How have the two fared? Messi was devastated after Argentina’s loss to Saudi Arabia but delved deep into his bag of tricks to conjure a magical moment to rescue the Albiceleste against Mexico. Ronaldo continued his record-breaking feats, becoming the only player to score in five World Cups by slotting Portugal’s penalty against Ghana.
It helped the duo remain in the news, but the two have been below their best. Messi shows up in the rival box only sporadically, a poor reflection on the man who used to harass rival defences regularly with his skill and trickery. The Argentine captain was largely missing against Saudi Arabia, barring that sumptuous penalty kick.
The pattern continued against Mexico for an hour before that stroke of genius. Messi soon followed it up with a perfect pass for Enzo Fernandes to uncork a sparkling curler. The No. 10 will need to produce more such moments if Argentina have to progress deep into the tournament.
Has Ronaldo slowed down?
Portugal have no such worries. They are not totally reliant on Ronaldo. He may be their talisman, but the Portuguese have Joao Felix, Rafael Leao, Bruno Fernandes, Bernado Silva and Joao Cancelo to lift the team out of tricky situations. At times, it felt as if Ronaldo was weighing them down.
The star’s skills may be intact, but he’s definitely slower, costing Portugal pace in the attack. The presence of speedy Leao makes up for it, and Felix has been on target. Maybe, Ronaldo will lift his game in the knockout phase. Even without his superb finishing, Portugal will have Ronaldo in the starting eleven simply because the sight of CR7 is enough to strike fear in the hearts of rivals.
Neymar, who insists that Qatar World Cup will be his international swansong, had to hobble off with an ankle injury. He’s Brazil’s superstar, and his absence may have a more psychological effect on the team and their rivals. But the Selecao have such a reservoir of fearsome talent that Neymar will hardly be missed.
Luis Suarez is a pale shadow of the incredible poacher. His movements are sluggish, and predatory instincts have dulled with age. Not so much for his Uruguayan teammate Edinson Cavani, who still can terrorise defences.
Son Heung-min too has struggled to make an impact. Coming off an eye-socket injury wearing a mask, he was not incisive in South Korea’s clash with Uruguay.

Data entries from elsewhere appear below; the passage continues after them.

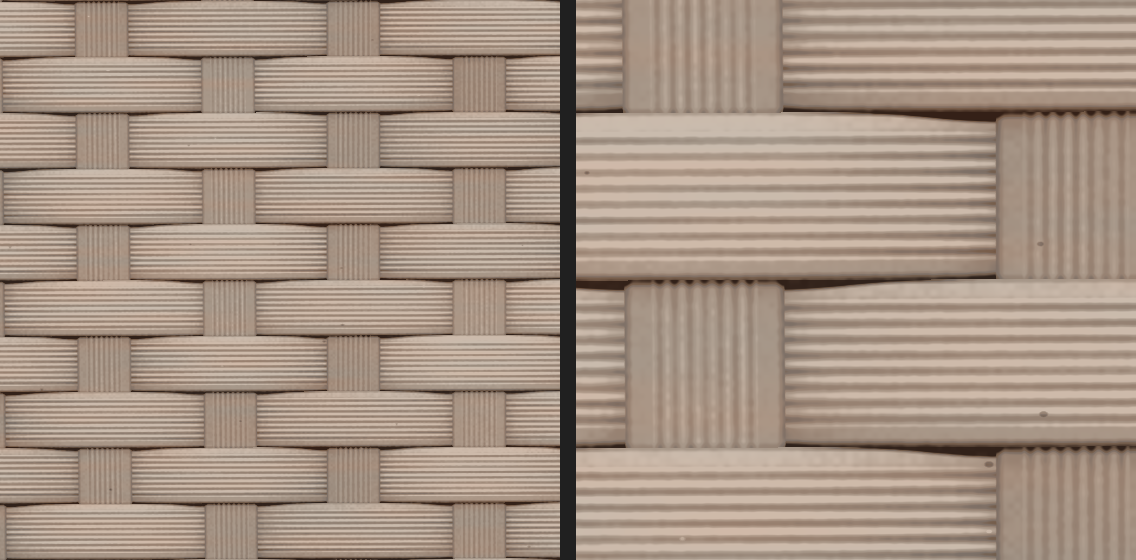
Left: the whole. Right: its middle third, enlarged.
Give the GLSL for this texture, as a Shadertoy shader.

```glsl
const vec2 PITCH = vec2(0.4499, 0.0997);   // post spacing, row height
const float POST_HALF = 0.048;             // half width of an upright strand

const vec3 GAP    = vec3(0.19, 0.13, 0.10);
const vec3 UMBER  = vec3(0.46, 0.37, 0.30);
const vec3 GROOVE = vec3(0.50, 0.44, 0.40);
const vec3 SHADE  = vec3(0.59, 0.51, 0.45);
const vec3 BODY   = vec3(0.66, 0.59, 0.53);
const vec3 LIGHT  = vec3(0.80, 0.73, 0.67);

float hash(vec2 p) {
    return fract(sin(dot(p, vec2(127.1, 311.7))) * 43758.5453);
}

float noise(vec2 p) {
    vec2 i = floor(p), f = fract(p);
    f = f * f * (3.0 - 2.0 * f);
    return mix(mix(hash(i), hash(i + vec2(1, 0)), f.x),
               mix(hash(i + vec2(0, 1)), hash(i + vec2(1, 1)), f.x), f.y);
}

// Brightness 0..1 to plastic colour
vec3 tone(float s) {
    vec3 c = mix(GAP, UMBER, smoothstep(0.0, 0.25, s));
    c = mix(c, GROOVE, smoothstep(0.25, 0.38, s));
    c = mix(c, SHADE, smoothstep(0.38, 0.55, s));
    c = mix(c, BODY, smoothstep(0.55, 0.74, s));
    return mix(c, LIGHT, smoothstep(0.74, 1.0, s));
}

// Groove depth -1..1 between two flat margins
float grooves(float t, float margin, float count) {
    float u = (t - margin) / (1.0 - 2.0 * margin);
    float inside = smoothstep(-0.02, 0.02, u) * smoothstep(-0.02, 0.02, 1.0 - u);
    return -cos(6.28318 * u * count) * inside;
}

// Horizontal strand: v is height in the row, d the distance from the post
float strandTone(float v, float d, float wear) {
    float s = 0.80 - 0.20 * exp(-d / 0.014) + 0.08 * smoothstep(0.0, 0.14, d) - 0.03;
    s -= (0.18 + 0.16 * wear) * grooves(v, 0.12, 8.0);
    s += 0.10 * smoothstep(0.86, 0.92, v) - 0.22 * smoothstep(0.965, 1.0, v);
    s -= 0.13 * smoothstep(0.35, 0.0, v);
    return s - 0.60 * (1.0 - smoothstep(0.0, 0.06, v));
}

// Upright strand: t runs across it, v is height in the row
float postTone(float t, float v, float wear) {
    float s = 0.68 - (0.07 + 0.09 * wear) * grooves(t, 0.17, 7.0);
    float edge = min(t, 1.0 - t);
    s -= 0.30 * (1.0 - smoothstep(0.0, 0.06, edge));
    s -= 0.12 * smoothstep(0.8, 1.0, v) + 0.50 * smoothstep(0.94, 1.0, v);
    return s - 0.16 * (1.0 - smoothstep(0.0, 0.04, v));
}

// Sparse pits (negative) and nicks (positive)
float specks(vec2 p, float cells, float px) {
    vec2 id = floor(p * cells);
    vec2 spot = 0.2 + 0.6 * vec2(hash(id + 3.1), hash(id + 7.7));
    float r = length((fract(p * cells) - spot) * vec2(0.7, 1.0)) / cells;
    float size = mix(0.0008, 0.0018, hash(id + 5.3));
    float present = step(0.95, hash(id));
    float kind = hash(id + 9.2) > 0.45 ? -0.35 : 0.25;
    return present * kind * (1.0 - smoothstep(size - px, size + px, r));
}

void mainImage(out vec4 fragColor, in vec2 fragCoord) {
    vec2 uv = fragCoord / iResolution.y;
    float px = 1.0 / iResolution.y;

    // Slight skew of the weave
    vec2 p = uv;
    p.y -= 0.0033 * uv.x;
    p.x -= 0.008 * (1.0 - uv.y) * (1.0 - smoothstep(0.4, 0.63, uv.x));

    // Staggered layout: posts sit at whole values of q
    float row = floor(p.y / PITCH.y);
    float v = fract(p.y / PITCH.y);
    float stagger = mod(row, 2.0) < 0.5 ? 0.406 : 0.181;
    float q = (p.x - stagger) / PITCH.x;
    float across = (q - floor(q + 0.5)) * PITCH.x;
    float d = abs(across) - POST_HALF;
    vec2 strandId = vec2(floor(q), row);
    vec2 postId = vec2(floor(q + 0.5), row) + 40.0;

    // Strand, with its upper corners dipping beside the posts
    float ribWear = noise(vec2(p.x * 9.0, p.y * 103.0));
    float strand = strandTone(v, max(d, 0.0), ribWear) + 0.07 * (hash(strandId) - 0.5);
    float top = 0.985 - 0.05 * (1.0 - smoothstep(0.0, 0.08, d));
    float blur = 1.2 * px / PITCH.y + 0.008;
    float open = 1.0 - smoothstep(0.07, 0.13, d);
    strand = mix(strand, 0.0, smoothstep(top - blur, top + blur, v) * open);

    // Post over strand
    float t = across / (2.0 * POST_HALF) + 0.5;
    float post = postTone(t, v, noise(vec2(p.x * 103.0, p.y * 9.0)));
    post += 0.05 * (hash(postId) - 0.5);
    float s = mix(post, strand, smoothstep(-px, px, d));

    // Wear and grain
    s += specks(uv, 22.0, px) + 0.07 * (noise(uv * 260.0) - 0.5);
    s += 0.10 * (noise(uv * 5.0) - 0.5);
    vec3 color = tone(clamp(s, 0.0, 1.0));
    color += vec3(0.015, -0.004, -0.012) * (noise(uv * vec2(7.0, 60.0)) - 0.5) * 2.0;
    fragColor = vec4(color, 1.0);
}
```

Son has to reproduce his form at Tottenham Hotspurs if South Korea have to qualify from the group stage.
Mbappe is the French shooting star
That brings us to Kylian Mbappe. The French forward is no longer the teenager who announced his arrival at the 2018 World Cup by scoring twice against Argentina — a feat that put him in the august company of Pele. At 23, Mbappe continues to find the net with frightening ease. His two goals against Denmark tied him with another of Pele’s records for most World Cup goals (7) before turning 24.

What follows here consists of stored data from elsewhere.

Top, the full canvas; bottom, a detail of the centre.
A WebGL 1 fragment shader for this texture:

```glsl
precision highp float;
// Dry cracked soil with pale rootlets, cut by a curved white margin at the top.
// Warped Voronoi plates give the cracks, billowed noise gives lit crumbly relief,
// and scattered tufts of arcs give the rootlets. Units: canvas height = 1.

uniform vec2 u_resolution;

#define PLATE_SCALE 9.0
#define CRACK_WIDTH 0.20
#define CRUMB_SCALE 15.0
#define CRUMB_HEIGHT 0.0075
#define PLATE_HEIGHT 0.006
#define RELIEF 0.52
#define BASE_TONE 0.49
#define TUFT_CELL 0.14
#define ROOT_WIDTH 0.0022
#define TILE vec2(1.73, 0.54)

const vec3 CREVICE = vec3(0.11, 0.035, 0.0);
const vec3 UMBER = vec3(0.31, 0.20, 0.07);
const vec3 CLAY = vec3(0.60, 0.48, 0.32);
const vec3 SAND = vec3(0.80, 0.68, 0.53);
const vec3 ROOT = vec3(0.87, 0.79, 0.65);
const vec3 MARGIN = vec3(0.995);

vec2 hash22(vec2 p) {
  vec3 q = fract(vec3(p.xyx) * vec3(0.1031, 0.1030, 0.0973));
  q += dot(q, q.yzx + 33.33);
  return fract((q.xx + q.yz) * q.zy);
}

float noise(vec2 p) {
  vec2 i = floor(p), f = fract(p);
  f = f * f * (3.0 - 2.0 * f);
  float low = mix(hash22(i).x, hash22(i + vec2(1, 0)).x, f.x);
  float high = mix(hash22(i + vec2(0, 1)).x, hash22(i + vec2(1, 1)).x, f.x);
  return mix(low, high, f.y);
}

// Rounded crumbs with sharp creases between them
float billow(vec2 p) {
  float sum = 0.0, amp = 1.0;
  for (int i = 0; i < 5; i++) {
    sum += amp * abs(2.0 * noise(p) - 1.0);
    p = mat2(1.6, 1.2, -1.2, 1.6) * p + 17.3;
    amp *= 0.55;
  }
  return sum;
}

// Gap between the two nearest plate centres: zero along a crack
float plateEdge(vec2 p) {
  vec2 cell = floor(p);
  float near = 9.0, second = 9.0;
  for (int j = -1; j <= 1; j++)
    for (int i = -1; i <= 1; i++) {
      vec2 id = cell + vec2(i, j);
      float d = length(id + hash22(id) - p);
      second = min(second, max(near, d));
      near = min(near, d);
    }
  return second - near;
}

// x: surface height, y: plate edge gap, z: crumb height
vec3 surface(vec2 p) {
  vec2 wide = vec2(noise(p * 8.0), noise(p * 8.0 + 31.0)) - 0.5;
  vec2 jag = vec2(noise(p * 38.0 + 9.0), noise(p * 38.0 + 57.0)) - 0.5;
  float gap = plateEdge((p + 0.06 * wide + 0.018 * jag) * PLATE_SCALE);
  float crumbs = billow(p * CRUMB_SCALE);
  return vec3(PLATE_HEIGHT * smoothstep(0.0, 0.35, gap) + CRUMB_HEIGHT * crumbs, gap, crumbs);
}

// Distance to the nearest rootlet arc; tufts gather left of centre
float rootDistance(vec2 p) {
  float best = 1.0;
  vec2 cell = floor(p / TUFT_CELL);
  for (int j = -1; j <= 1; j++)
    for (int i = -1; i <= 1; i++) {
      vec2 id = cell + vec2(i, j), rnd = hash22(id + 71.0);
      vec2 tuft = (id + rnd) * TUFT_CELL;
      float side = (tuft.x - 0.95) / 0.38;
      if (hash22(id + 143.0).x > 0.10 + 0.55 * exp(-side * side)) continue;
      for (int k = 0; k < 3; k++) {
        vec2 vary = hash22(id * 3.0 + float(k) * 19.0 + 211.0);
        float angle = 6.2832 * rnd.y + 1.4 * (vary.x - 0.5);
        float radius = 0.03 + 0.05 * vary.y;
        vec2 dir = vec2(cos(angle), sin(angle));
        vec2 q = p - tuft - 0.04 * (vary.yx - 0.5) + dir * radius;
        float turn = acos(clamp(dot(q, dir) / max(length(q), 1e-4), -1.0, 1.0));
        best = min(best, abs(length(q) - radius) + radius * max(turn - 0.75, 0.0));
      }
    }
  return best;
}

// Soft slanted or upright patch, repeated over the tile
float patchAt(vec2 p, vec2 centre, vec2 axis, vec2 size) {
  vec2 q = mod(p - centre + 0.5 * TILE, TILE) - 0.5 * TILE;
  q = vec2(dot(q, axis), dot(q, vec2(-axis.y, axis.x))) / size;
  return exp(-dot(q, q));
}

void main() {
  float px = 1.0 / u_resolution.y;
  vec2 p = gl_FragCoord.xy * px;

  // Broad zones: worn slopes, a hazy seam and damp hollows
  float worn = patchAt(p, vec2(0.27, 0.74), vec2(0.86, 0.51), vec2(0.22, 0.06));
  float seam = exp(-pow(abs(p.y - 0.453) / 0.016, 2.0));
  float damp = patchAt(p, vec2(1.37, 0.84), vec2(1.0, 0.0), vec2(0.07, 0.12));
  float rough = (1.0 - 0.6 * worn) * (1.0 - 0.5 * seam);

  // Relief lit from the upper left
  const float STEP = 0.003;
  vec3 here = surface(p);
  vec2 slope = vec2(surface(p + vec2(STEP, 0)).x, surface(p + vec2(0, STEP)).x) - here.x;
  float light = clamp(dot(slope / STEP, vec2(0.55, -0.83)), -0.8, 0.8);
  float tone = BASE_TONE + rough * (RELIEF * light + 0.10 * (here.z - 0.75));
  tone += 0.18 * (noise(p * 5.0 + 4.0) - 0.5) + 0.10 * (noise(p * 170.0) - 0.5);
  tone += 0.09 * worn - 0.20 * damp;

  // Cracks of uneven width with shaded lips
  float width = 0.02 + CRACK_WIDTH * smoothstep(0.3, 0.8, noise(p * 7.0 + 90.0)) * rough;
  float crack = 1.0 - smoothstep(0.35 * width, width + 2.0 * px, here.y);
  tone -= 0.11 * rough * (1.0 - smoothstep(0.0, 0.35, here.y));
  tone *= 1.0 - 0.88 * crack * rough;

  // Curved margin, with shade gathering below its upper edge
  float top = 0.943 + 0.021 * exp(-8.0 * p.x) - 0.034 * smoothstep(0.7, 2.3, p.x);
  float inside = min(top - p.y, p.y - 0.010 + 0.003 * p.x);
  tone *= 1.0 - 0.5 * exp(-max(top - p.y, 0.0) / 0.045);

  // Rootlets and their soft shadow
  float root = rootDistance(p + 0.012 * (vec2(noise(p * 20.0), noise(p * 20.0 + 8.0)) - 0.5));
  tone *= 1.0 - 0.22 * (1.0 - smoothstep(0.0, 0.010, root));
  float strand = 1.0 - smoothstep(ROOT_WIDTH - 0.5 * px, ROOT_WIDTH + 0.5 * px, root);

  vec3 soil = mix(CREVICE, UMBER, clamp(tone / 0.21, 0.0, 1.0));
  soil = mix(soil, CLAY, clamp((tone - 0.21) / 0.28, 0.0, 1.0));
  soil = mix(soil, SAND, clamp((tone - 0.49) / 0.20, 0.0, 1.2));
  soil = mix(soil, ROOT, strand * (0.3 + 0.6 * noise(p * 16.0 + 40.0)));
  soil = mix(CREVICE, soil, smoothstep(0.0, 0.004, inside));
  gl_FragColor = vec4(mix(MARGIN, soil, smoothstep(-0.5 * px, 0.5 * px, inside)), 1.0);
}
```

France haven’t missed the 2022 Ballon d’Or winner Karim Benzema’s clinical finishing as Mbappe continues to find the mark. Even Olivier Giroud’s patchy form is forgotten, while Antoine Griezman continues to revel in a withdrawn role.
Mbappe’s presence at the head of the French attack evokes images of Messi and Ronaldo at their peak. Each time he gets the ball, there’s an expectation of a goal. Mbappe’s electric heels help him speed past defences, while his power and precision off either feet have fetched goals with astounding regularity.
It’s fast turning out to be Mbappe’s World Cup. These are early days, but if the Frenchman can continue to score at this pace, France would become the first team to defend the World Cup since Brazil in 1962.
Kylian Mbappe is the name. 10 is his number. Keep your eyes peeled.